OUD Project Contact Information

Rebecca Sky, MPH

Project Director

rsky@healthynh.com

603.415.4277

Opioid Use Disorder Access to Treatment Project

This project is intended to support New Hampshire hospitals rising to the challenge of expanding access to treatment for people with Opioid Use Disorders(OUD).  This project is funded by a grant from the NH Department of Health and Human Services Bureau of Drug and Alcohol Services through June 2018.  It is part of a statewide effort to reduce substance misuse increasing the opportunity for residents of New Hampshire to achieve health and contribute their full potential to our communities. 

Through this work, hospitals in New Hampshire are implementing two types of projects:

Bridge to Treatment – To grow emergency department resources and protocols for addressing harm reduction and connecting OUD patients with community treatment, supports, and services.

MAT Development - Increasing the availability of Medication Assisted Treatment (MAT) in hospital affiliated primary care systems.  In addition to increasing accessibility of the services, embedding MAT in primary care will normalize the care, helping to overcome stigma.  

Language is powerful: 

Go to DrugFreeNH.org to learn more about non-stigmatizing language.

 

The following is current medical terminology:

Substance Use Disorder 
Is a clinically accurate term and replaces substance “abuse” and “dependence.”

Person with a Substance Use Disorder or Person Living with an Addiction
Use “person first” language.  We are all people first.

Person in Recovery
This is accurate and a non-stigmatizing term to refer to a person who is stopping or reducing substance use to a safe level, and reflects a positive change.

Medication Assisted Treatment
This refers to the use of specific FDA-approved medicine to treat substance use disorders combined with psychosocial support services.
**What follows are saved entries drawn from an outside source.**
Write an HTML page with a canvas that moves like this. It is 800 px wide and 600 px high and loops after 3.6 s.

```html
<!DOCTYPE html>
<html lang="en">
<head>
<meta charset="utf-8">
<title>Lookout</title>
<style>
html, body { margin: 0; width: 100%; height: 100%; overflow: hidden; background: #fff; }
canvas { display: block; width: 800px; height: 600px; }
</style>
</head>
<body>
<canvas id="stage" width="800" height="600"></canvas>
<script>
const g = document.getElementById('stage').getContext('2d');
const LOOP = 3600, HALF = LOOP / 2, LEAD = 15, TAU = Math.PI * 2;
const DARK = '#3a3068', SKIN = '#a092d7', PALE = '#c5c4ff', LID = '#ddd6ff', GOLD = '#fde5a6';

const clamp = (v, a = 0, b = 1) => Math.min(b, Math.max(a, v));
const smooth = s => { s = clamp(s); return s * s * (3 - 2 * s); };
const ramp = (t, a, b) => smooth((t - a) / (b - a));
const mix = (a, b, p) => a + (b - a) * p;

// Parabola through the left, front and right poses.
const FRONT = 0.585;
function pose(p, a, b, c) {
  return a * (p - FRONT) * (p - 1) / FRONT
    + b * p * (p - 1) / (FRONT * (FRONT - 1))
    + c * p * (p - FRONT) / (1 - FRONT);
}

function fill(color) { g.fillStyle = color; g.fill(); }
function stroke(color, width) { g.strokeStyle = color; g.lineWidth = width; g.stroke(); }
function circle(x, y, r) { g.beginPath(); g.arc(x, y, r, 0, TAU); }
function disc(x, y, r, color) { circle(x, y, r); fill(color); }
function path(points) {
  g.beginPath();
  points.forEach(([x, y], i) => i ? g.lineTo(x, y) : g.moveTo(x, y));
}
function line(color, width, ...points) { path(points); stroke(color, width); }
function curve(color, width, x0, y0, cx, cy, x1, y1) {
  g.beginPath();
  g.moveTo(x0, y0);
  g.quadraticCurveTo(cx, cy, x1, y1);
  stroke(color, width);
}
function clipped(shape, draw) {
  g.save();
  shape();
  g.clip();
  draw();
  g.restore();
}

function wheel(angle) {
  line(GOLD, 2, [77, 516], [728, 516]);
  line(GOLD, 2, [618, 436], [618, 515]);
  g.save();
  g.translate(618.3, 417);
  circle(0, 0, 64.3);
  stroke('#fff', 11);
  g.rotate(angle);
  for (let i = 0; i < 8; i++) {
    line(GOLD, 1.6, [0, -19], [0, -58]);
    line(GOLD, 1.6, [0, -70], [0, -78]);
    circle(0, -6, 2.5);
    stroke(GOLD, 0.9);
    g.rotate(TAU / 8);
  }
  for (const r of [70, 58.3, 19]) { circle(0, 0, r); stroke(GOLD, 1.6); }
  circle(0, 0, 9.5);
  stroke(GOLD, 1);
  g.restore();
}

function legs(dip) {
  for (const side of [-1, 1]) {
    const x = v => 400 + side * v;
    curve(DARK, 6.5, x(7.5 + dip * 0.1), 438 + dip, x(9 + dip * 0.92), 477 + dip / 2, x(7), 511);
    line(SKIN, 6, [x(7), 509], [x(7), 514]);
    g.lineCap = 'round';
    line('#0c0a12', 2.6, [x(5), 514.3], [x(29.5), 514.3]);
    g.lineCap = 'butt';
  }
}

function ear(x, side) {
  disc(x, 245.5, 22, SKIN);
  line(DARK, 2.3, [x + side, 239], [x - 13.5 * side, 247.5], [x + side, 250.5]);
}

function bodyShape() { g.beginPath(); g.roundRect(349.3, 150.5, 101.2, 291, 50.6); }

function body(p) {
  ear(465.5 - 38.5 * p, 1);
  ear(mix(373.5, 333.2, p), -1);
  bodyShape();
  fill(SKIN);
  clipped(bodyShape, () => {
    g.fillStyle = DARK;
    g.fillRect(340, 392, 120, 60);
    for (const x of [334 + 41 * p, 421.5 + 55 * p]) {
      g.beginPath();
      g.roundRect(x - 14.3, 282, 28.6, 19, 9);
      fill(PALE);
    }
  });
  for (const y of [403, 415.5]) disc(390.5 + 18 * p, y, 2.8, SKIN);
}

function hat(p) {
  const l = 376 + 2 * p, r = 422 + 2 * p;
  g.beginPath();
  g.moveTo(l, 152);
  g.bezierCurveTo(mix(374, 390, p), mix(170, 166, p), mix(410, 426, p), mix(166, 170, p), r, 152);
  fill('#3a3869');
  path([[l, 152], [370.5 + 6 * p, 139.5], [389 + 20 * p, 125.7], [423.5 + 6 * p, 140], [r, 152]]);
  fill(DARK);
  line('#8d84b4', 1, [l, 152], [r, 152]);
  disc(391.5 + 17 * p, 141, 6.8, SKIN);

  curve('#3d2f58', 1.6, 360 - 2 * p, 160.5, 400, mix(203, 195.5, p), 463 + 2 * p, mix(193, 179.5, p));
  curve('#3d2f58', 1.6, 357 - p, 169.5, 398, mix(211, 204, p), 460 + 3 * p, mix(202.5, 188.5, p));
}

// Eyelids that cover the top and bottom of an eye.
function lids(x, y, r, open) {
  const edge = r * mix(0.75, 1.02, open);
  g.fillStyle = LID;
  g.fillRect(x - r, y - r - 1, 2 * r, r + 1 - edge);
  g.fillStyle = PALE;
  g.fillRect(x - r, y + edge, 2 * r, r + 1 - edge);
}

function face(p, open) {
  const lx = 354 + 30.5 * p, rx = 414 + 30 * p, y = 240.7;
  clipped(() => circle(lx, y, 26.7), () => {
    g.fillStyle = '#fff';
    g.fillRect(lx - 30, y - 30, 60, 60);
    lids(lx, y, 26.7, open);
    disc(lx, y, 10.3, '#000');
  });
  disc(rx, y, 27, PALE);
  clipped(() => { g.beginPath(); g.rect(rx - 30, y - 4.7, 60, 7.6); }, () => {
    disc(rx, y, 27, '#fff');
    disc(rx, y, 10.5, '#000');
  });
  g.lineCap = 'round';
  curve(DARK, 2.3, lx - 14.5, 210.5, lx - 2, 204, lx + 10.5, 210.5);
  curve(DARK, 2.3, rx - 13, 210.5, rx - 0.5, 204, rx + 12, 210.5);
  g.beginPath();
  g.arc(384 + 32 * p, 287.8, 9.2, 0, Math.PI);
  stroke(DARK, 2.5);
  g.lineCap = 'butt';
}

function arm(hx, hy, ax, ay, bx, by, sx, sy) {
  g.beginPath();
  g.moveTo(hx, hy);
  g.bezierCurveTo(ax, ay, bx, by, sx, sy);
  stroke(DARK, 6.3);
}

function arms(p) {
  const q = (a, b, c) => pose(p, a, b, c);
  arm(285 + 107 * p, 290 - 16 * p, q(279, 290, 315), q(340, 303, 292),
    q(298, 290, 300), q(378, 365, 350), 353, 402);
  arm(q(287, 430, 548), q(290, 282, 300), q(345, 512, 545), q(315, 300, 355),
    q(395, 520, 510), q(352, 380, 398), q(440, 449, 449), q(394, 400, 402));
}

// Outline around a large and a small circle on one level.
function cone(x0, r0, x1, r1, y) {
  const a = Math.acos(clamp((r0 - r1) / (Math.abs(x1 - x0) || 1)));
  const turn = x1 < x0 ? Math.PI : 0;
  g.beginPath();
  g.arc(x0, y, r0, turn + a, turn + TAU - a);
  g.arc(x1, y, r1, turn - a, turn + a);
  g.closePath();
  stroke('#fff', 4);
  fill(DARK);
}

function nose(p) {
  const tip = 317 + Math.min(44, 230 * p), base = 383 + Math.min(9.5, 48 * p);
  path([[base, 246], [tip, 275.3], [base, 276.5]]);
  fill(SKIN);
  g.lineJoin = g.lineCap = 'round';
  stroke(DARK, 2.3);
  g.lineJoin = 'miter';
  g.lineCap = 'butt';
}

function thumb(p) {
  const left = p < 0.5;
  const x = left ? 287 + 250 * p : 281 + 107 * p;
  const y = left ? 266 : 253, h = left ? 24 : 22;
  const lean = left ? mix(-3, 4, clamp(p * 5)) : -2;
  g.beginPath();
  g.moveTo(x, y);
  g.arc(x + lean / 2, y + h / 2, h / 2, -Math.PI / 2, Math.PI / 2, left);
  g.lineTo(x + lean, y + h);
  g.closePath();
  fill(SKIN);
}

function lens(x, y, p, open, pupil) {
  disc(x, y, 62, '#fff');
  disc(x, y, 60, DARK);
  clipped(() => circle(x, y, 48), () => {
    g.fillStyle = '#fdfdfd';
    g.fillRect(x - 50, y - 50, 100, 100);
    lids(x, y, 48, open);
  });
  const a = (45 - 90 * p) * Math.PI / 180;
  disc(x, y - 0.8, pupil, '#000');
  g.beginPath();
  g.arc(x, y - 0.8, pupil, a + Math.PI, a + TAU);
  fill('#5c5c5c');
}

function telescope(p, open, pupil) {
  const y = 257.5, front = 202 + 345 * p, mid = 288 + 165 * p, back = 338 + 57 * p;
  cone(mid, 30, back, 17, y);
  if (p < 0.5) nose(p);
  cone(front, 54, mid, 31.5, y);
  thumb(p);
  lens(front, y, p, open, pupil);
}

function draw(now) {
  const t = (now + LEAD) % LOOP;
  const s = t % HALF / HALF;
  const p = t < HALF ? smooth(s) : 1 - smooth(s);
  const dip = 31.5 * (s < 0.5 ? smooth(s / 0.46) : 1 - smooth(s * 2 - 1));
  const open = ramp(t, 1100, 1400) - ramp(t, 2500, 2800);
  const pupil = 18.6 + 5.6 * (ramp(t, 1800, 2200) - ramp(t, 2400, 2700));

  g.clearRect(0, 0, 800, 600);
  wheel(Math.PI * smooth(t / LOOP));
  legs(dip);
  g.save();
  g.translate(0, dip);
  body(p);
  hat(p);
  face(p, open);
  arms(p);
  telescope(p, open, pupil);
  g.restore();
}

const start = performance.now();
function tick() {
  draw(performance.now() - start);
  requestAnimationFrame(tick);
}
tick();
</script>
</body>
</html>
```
Medication is not a “replacement” or “substitution,” but a tool for recovery.

For more on addressing stigma, see: Partnership for a Drug Free NH